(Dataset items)
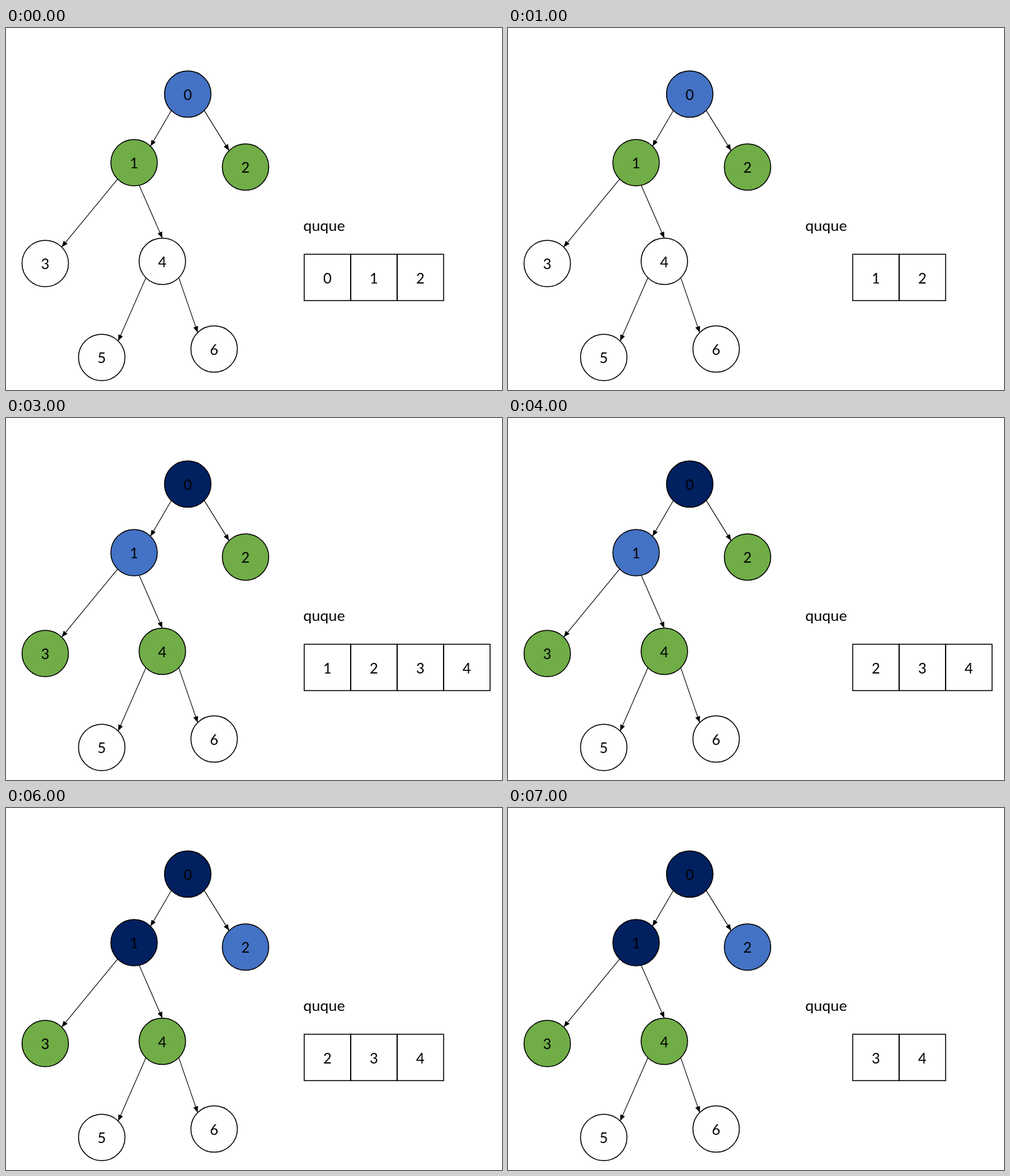
An HTML page that plays this animation: 790x578 px, repeating every 8000 ms.

```html
<!DOCTYPE html>
<html lang="en">
<head>
<meta charset="utf-8">
<title>Breadth-first search</title>
<style>
  html, body { margin: 0; width: 100%; height: 100%; overflow: hidden; background: #fff; }
  svg { display: block; }
  text { font: 24px Lato, sans-serif; }
  .digit { font-size: 23px; text-anchor: middle; }
  circle, rect { stroke: #000; stroke-width: 1.5; }
  line { stroke: #000; stroke-width: 1.1; }
</style>
</head>
<body>
<svg id="stage" width="790" height="578" viewBox="0 0 790 578">
  <defs>
    <marker id="head" markerUnits="userSpaceOnUse" markerWidth="10" markerHeight="8"
            refX="10" refY="4" orient="auto">
      <path d="M0 0L10 4L0 8Z"/>
    </marker>
  </defs>
  <text x="473.5" y="323.5">quque</text>
</svg>
<script>
const stage = document.getElementById('stage');
const STEP = 1000, STEPS = 8, PHASES = 3;
const RADIUS = 37, CELL = 74, CELLS = 4;
const QUEUE_X = 475, QUEUE_Y = 361.3;

// Nodes are numbered in breadth-first order.
const nodes = [
  { x: 289.5, y: 105.5, children: [1, 2] },
  { x: 204, y: 215, children: [3, 4] },
  { x: 381.5, y: 222 },
  { x: 62.5, y: 376 },
  { x: 249, y: 372.5, children: [5, 6], leanOut: 0.22, leanIn: 0 },
  { x: 152.5, y: 526 },
  { x: 331.5, y: 512.5 }
];

function add(tag, attrs, text = '') {
  const el = document.createElementNS('http://www.w3.org/2000/svg', tag);
  for (const name in attrs) el.setAttribute(name, attrs[name]);
  el.textContent = text;
  return stage.appendChild(el);
}

const digit = (x, y, text) => add('text', { x, y, class: 'digit' }, text);

// An arrow leaves and meets the circles at 45 degrees unless the child sets its lean.
function addArrow(parent, child) {
  const side = Math.sign(child.x - parent.x);
  const { leanOut = Math.SQRT1_2, leanIn = Math.SQRT1_2 } = child;
  const drop = lean => RADIUS * Math.sqrt(1 - lean * lean);
  add('line', {
    x1: parent.x + side * RADIUS * leanOut, y1: parent.y + drop(leanOut),
    x2: child.x - side * RADIUS * leanIn, y2: child.y - drop(leanIn),
    'marker-end': 'url(#head)'
  });
}

for (const node of nodes)
  for (const child of node.children || []) addArrow(node, nodes[child]);

const circles = nodes.map(({ x, y }, i) => {
  const circle = add('circle', { cx: x, cy: y, r: RADIUS });
  digit(x, y + 9, i);
  return circle;
});

const cells = Array.from({ length: CELLS }, (_, i) => {
  const x = QUEUE_X + i * CELL;
  const box = add('rect', { x, y: QUEUE_Y, width: CELL, height: CELL, fill: 'none' });
  return { box, label: digit(x + CELL / 2, QUEUE_Y + 46.5, '') };
});

function nodeColor(i, current, last) {
  if (i < current) return '#002060';
  if (i === current) return '#4472c4';
  return i <= last ? '#70ad47' : '#fff';
}

// Each node's turn: queue its children, empty the first cell, close the gap.
function draw(now) {
  const step = Math.floor(now / STEP) % STEPS;
  const current = Math.floor(step / PHASES), phase = step % PHASES;
  const last = Math.max(...nodes.slice(0, current + 1).flatMap(n => n.children || []));

  circles.forEach((circle, i) => circle.setAttribute('fill', nodeColor(i, current, last)));
  cells.forEach(({ box, label }, i) => {
    const value = current + i + (phase === 2 ? 1 : 0);
    const filled = value <= last && !(phase === 1 && i === 0);
    box.style.display = filled ? '' : 'none';
    label.textContent = filled ? value : '';
  });
  requestAnimationFrame(draw);
}
draw(performance.now());
</script>
</body>
</html>
```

* **Try it**
Check the lines above and copy each one that includes "return".

* **Response area**
  return stage.appendChild(el);
  return circle;
  return { box, label: digit(x + CELL / 2, QUEUE_Y + 46.5, '') };
  if (i < current) return '#002060';
  if (i === current) return '#4472c4';
  return i <= last ? '#70ad47' : '#fff';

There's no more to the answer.